> **EXERCISE BRIEF**
Whenever a line below mentions the word "TEXTO", that line should be copied.

[GIVEN ENTRIES Boundary: Start]

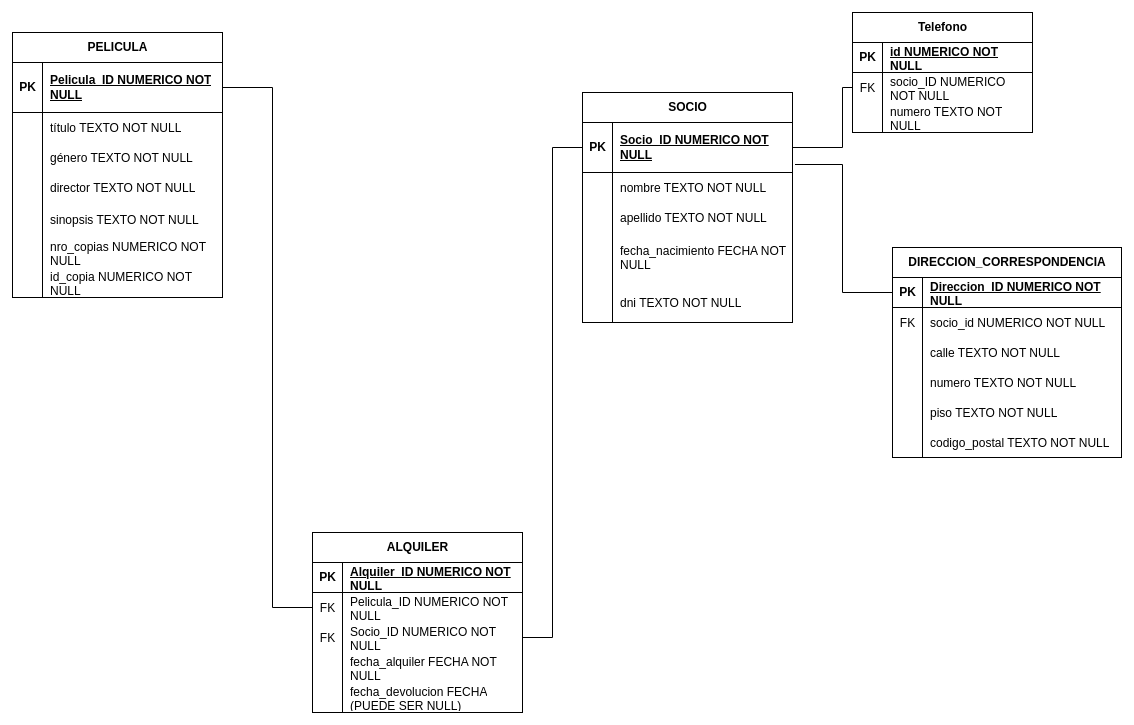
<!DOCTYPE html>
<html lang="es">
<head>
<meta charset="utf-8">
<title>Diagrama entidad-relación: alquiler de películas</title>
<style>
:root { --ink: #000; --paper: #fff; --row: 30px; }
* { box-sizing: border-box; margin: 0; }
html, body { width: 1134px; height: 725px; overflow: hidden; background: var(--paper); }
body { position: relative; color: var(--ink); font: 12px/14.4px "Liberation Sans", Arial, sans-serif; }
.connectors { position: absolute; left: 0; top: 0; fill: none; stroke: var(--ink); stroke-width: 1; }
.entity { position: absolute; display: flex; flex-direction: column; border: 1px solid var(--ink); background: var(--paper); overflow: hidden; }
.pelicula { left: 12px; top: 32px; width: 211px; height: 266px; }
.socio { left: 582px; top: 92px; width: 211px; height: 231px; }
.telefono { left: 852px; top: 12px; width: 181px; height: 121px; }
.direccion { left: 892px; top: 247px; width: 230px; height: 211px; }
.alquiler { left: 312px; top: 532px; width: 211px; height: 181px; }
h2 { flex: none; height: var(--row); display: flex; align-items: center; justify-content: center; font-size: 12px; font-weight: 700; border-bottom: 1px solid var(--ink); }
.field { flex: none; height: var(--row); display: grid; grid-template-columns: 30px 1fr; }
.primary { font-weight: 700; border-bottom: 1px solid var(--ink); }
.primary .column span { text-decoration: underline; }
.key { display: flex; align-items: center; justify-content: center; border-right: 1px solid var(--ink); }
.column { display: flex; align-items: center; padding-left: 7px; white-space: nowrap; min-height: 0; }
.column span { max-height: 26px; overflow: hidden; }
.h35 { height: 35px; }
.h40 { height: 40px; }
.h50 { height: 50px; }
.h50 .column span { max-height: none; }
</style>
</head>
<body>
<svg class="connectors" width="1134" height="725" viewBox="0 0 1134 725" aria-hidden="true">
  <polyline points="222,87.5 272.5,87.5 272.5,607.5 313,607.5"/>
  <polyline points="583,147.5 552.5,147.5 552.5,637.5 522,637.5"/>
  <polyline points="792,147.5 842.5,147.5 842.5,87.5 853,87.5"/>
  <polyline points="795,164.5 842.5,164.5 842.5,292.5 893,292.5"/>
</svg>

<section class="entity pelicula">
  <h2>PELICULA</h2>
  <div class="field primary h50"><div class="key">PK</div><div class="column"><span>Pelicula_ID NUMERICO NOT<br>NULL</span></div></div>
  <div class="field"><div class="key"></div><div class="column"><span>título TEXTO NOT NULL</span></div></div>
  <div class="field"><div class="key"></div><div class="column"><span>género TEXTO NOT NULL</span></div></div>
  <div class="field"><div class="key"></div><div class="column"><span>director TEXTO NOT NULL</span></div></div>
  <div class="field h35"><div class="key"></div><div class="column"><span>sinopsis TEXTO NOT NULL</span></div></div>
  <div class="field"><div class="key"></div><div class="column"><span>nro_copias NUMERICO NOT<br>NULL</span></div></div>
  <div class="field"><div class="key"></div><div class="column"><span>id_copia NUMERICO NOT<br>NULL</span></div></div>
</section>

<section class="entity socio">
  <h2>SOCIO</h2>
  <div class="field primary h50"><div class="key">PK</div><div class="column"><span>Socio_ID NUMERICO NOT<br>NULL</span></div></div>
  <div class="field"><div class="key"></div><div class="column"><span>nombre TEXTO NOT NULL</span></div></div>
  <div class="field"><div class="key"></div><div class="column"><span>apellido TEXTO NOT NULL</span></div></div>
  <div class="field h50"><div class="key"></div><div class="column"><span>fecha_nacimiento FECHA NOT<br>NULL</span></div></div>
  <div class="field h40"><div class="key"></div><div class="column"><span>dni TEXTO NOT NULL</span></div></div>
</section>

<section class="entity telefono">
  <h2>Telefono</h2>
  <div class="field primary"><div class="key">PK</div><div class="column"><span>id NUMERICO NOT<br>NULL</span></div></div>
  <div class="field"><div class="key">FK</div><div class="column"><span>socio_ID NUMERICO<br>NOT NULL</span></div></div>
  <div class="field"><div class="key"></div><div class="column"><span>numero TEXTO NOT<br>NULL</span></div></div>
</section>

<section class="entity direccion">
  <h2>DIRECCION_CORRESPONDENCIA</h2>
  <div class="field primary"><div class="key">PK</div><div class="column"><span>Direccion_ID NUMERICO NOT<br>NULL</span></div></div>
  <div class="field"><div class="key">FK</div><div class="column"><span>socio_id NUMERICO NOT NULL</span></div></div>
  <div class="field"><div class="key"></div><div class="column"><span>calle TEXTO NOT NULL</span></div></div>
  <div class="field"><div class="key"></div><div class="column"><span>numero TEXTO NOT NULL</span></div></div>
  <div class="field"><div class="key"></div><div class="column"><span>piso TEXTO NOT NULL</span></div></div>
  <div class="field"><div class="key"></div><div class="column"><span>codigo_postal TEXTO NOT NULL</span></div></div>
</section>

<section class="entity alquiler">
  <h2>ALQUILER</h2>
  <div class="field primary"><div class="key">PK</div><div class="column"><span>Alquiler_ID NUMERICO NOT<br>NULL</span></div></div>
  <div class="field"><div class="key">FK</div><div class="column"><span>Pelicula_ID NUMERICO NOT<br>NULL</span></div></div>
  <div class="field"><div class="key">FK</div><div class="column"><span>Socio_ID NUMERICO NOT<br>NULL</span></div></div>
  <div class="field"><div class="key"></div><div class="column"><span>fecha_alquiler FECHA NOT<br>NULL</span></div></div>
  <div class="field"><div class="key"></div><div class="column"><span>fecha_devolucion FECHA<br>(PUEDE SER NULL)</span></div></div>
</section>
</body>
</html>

[GIVEN ENTRIES Boundary: End]

> **RESPONSE TO THE TASK**
  <div class="field"><div class="key"></div><div class="column"><span>título TEXTO NOT NULL</span></div></div>
  <div class="field"><div class="key"></div><div class="column"><span>género TEXTO NOT NULL</span></div></div>
  <div class="field"><div class="key"></div><div class="column"><span>director TEXTO NOT NULL</span></div></div>
  <div class="field h35"><div class="key"></div><div class="column"><span>sinopsis TEXTO NOT NULL</span></div></div>
  <div class="field"><div class="key"></div><div class="column"><span>nombre TEXTO NOT NULL</span></div></div>
  <div class="field"><div class="key"></div><div class="column"><span>apellido TEXTO NOT NULL</span></div></div>
  <div class="field h40"><div class="key"></div><div class="column"><span>dni TEXTO NOT NULL</span></div></div>
  <div class="field"><div class="key"></div><div class="column"><span>numero TEXTO NOT<br>NULL</span></div></div>
  <div class="field"><div class="key"></div><div class="column"><span>calle TEXTO NOT NULL</span></div></div>
  <div class="field"><div class="key"></div><div class="column"><span>numero TEXTO NOT NULL</span></div></div>
  <div class="field"><div class="key"></div><div class="column"><span>piso TEXTO NOT NULL</span></div></div>
  <div class="field"><div class="key"></div><div class="column"><span>codigo_postal TEXTO NOT NULL</span></div></div>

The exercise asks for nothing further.